from Robert Tychkowski of the Edmonton Sun,
They told Martin Gelinas the exact same thing they tell every fresh-faced kid who wins a Stanley Cup early in his career - savour it, because you never know when, or if, you’ll ever win one again.
And, like most of the fresh-faced kids before and after him, Gelinas didn’t listen.
That was 18 years ago, and Gelinas hasn’t won since.
“I took it for granted,” said the 36-year-old Florida Panther. “I thought I would win a bunch of them. I was surrounded by great players. I know now that I didn’t truly appreciate it. You assume it’s going to happen every year and it doesn’t.”
more... and other NHL tidbits…
from the Calgary Sun,
There’s nothing funny about being diagnosed with a deadly disease.
But Calgary’s Brent Peterson soon realized after being told he had Parkinson’s Disease that laughter is the best medicine.
The Nashville Predators assistant coach who, upon hearing he had the debilitating affliction, took the news really hard.

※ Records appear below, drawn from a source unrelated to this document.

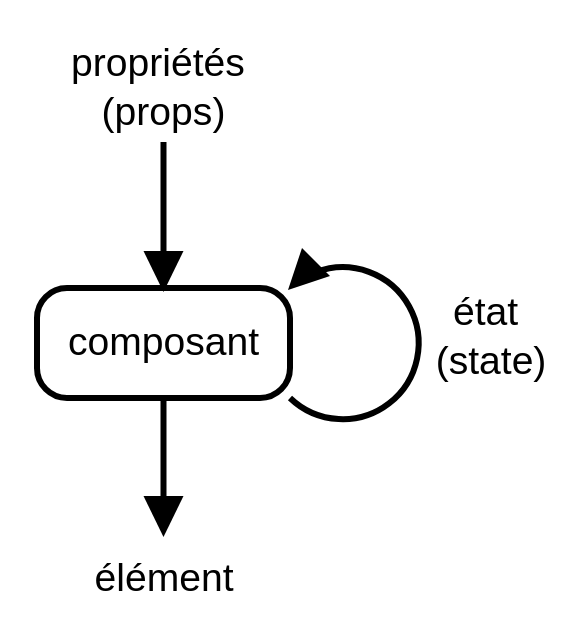
<!DOCTYPE html>
<html lang="fr">
<head>
<meta charset="utf-8">
<title>Cycle d'un composant</title>
<style>
:root { --ink: #000; --paper: #fff; }
* { box-sizing: border-box; }
html, body { margin: 0; }
body { background: var(--paper); overflow: hidden; }
.diagram {
  position: relative;
  width: 583px;
  height: 640px;
  overflow: hidden;
  background: var(--paper);
  color: var(--ink);
  font: 39.1px/49px "Liberation Sans", Arial, sans-serif;
}
.connectors { position: absolute; inset: 0; }
.connectors .line { fill: none; stroke: var(--ink); stroke-width: 6; }
.connectors .head { fill: var(--ink); }
.label {
  position: absolute;
  display: flex;
  flex-direction: column;
  align-items: center;
  white-space: nowrap;
}
.props { left: 64px; top: 38px; width: 188px; }
.props span:last-child { margin-left: 11px; }
.state { left: 426px; top: 287px; width: 130px; }
.state span:first-child { margin-right: 11px; }
.element { left: 64px; top: 553px; width: 200px; }
.component {
  position: absolute;
  left: 34px;
  top: 285px;
  width: 259px;
  height: 116px;
  padding-bottom: 4px;
  display: flex;
  align-items: center;
  justify-content: center;
  border: 6px solid var(--ink);
  border-radius: 33px;
}
</style>
</head>
<body>
<main class="diagram">
  <svg class="connectors" width="583" height="640" viewBox="0 0 583 640" aria-hidden="true">
    <defs>
      <polygon id="arrowhead" class="head" points="-20,-41 20,-41 0,0"/>
    </defs>
    <line class="line" x1="163.5" y1="142" x2="163.5" y2="256"/>
    <use href="#arrowhead" x="163.5" y="292"/>
    <line class="line" x1="163.5" y1="400" x2="163.5" y2="500"/>
    <use href="#arrowhead" x="163.5" y="537"/>
    <path class="line" d="M290 398A76 76 0 1 0 316 272"/>
    <polygon class="head" points="302,248 330,276 288,290"/>
  </svg>
  <div class="label props"><span>propriétés</span><span>(props)</span></div>
  <div class="component">composant</div>
  <div class="label state"><span>état</span><span>(state)</span></div>
  <div class="label element"><span>élément</span></div>
</main>
</body>
</html>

from the Ottawa Citizen,
Bill Doern auditions people who want to go to NHL hockey games, and takes along those who have something to offer him.
“This is about engaging people that I have not spoken to before,” said Mr. Doern, a principal with SUM Inc. SCG. “People in Ottawa are passionate about hockey.”
Mr. Doern holds a pair of Ottawa Senators’ season tickets and has taken several clients and acquaintances to hockey games.
From the Winnipeg Sun,
Murray Greig has trained and managed professional boxers and has worked the corner in Canadian, Commonwealth and world title fights. Here he sizes up the fistic prowess of hockey players that he’s personally seen drop the gloves
1. GORDIE HOWE
Arguably the greatest forward in the history of the game, Mr. Hockey was also - indisputably - the best fighter.
Forget about different eras, bigger guys, improved training and conditioning. In terms of pure fighting ability, Howe was the real deal - head and shoulders above the rest.
About Kukla's Korner Hockey
Paul Kukla founded Kukla’s Korner in 2005 and the site has since become the must-read site on the ‘net for all the latest happenings around the NHL.
From breaking news to in-depth stories around the league, KK Hockey is updated with fresh stories all day long and will bring you the latest news as quickly as possible.
Email Paul anytime at firstname.lastname@example.org